In the outfield, Stewart isn’t a reliable left-field option, and his offense (hitting .167 in 36 games) doesn’t give the organization a reason to keep him out there. However, Cameron, Jones and Victor Reyes — three important pieces moving forward — were pretty good.
Behind the plate, catcher Austin Romine had negative-4 defensive runs saved above average. He allowed 23 stolen bases and caught six runners.
Final grade: C
Former manager Ron Gardenhire was never going to turn the Tigers around in his three-year tenure; the franchise didn’t give him enough to work with. His main job was to get them through the most difficult years of the rebuild. He accomplished his task and retired Sept. 19, citing health reasons, with eight games left.
McClendon, then the bench coach, took over and lost four one-run games. But he did make a few smart moves, one of which was bringing in Cisnero after Skubal got into a two-out, bases-loaded jam Sept. 22 against the Minnesota Twins. Cisnero struck out Byron Buxton to escape without further damage.
The Tigers made 13 comebacks, an impressive feat in a 60-game schedule, which warrants a nod to the coaching staff. Over the last three seasons, they managed to get their players to compete hard for nine innings despite the many losses.

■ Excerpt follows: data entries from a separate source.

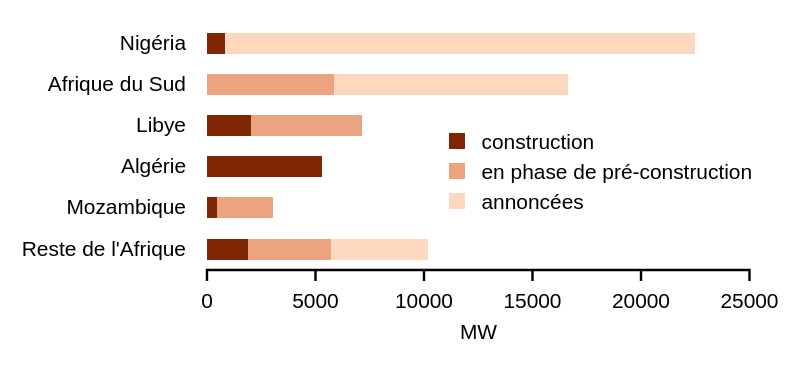
<!DOCTYPE html>
<html lang="fr">
<head>
<meta charset="utf-8">
<title>Capacité par pays (MW)</title>
<style>
  :root {
    --construction: #7f2704;
    --pre-construction: #eca380;
    --announced: #fdd8be;
    --ink: #000;
    --paper: #fff;
  }
  * { box-sizing: border-box; margin: 0; padding: 0; }
  body { background: var(--paper); overflow: hidden; }
  .chart {
    position: relative;
    width: 801px;
    height: 366px;
    overflow: hidden;
    background: var(--paper);
    color: var(--ink);
    font: 20.9px/21px "Liberation Sans", Arial, sans-serif;
    white-space: nowrap;
  }
  .bars {
    display: grid;
    grid-template-rows: repeat(6, 21px);
    row-gap: 20.2px;
    padding-top: 32.6px;
    list-style: none;
  }
  .row { display: grid; grid-template-columns: 186px 1fr; column-gap: 21px; }
  .country { text-align: right; position: relative; top: -1px; }
  .bar { display: flex; }
  .bar i { width: var(--w); height: 21px; }
  .construction { background: var(--construction); }
  .pre-construction { background: var(--pre-construction); }
  .announced { background: var(--announced); }

  .legend {
    position: absolute;
    left: 449px;
    top: 126px;
    display: grid;
    grid-template-rows: repeat(3, 30px);
    list-style: none;
  }
  .legend li { display: flex; align-items: center; gap: 16.5px; }
  .legend i { width: 16px; height: 16px; }

  .axis { position: absolute; left: 0; top: 262px; }
  .tick-labels {
    position: absolute;
    left: 152.7px;
    top: 290px;
    display: grid;
    grid-template-columns: repeat(6, 108.5px);
    text-align: center;
    list-style: none;
  }
  .unit { position: absolute; left: 207px; top: 321px; width: 543px; text-align: center; }
</style>
</head>
<body>
<main class="chart">
  <ul class="bars">
    <li class="row"><span class="country">Nigéria</span>
      <div class="bar"><i class="construction" style="--w:18px"></i><i class="announced" style="--w:470px"></i></div></li>
    <li class="row"><span class="country">Afrique du Sud</span>
      <div class="bar"><i class="pre-construction" style="--w:127px"></i><i class="announced" style="--w:234px"></i></div></li>
    <li class="row"><span class="country">Libye</span>
      <div class="bar"><i class="construction" style="--w:44px"></i><i class="pre-construction" style="--w:111px"></i></div></li>
    <li class="row"><span class="country">Algérie</span>
      <div class="bar"><i class="construction" style="--w:115px"></i></div></li>
    <li class="row"><span class="country">Mozambique</span>
      <div class="bar"><i class="construction" style="--w:10px"></i><i class="pre-construction" style="--w:56px"></i></div></li>
    <li class="row"><span class="country">Reste de l'Afrique</span>
      <div class="bar"><i class="construction" style="--w:41px"></i><i class="pre-construction" style="--w:83px"></i><i class="announced" style="--w:97px"></i></div></li>
  </ul>

  <ul class="legend">
    <li><i class="construction"></i>construction</li>
    <li><i class="pre-construction"></i>en phase de pré-construction</li>
    <li><i class="announced"></i>annoncées</li>
  </ul>

  <svg class="axis" width="801" height="24" aria-hidden="true">
    <path d="M207 19V8H749.5V19M315.5 8V19M424 8V19M532.5 8V19M641 8V19" fill="none" stroke="#000" stroke-width="2.4"/>
  </svg>
  <ol class="tick-labels">
    <li>0</li><li>5000</li><li>10000</li><li>15000</li><li>20000</li><li>25000</li>
  </ol>
  <p class="unit">MW</p>
</main>
</body>
</html>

Another interesting note: Led by third base coach Ramon Santiago, the Tigers implemented the shift 50.5% of the time, only trailing the Los Angeles Dodgers (55.8%). They finished with two team runs saved because of the shift. The shift usage and runs saved says quite a bit considering the Tigers’ infield included rookies Paredes, Castro and Alcantara through different parts of the season.
Final grade: B-minus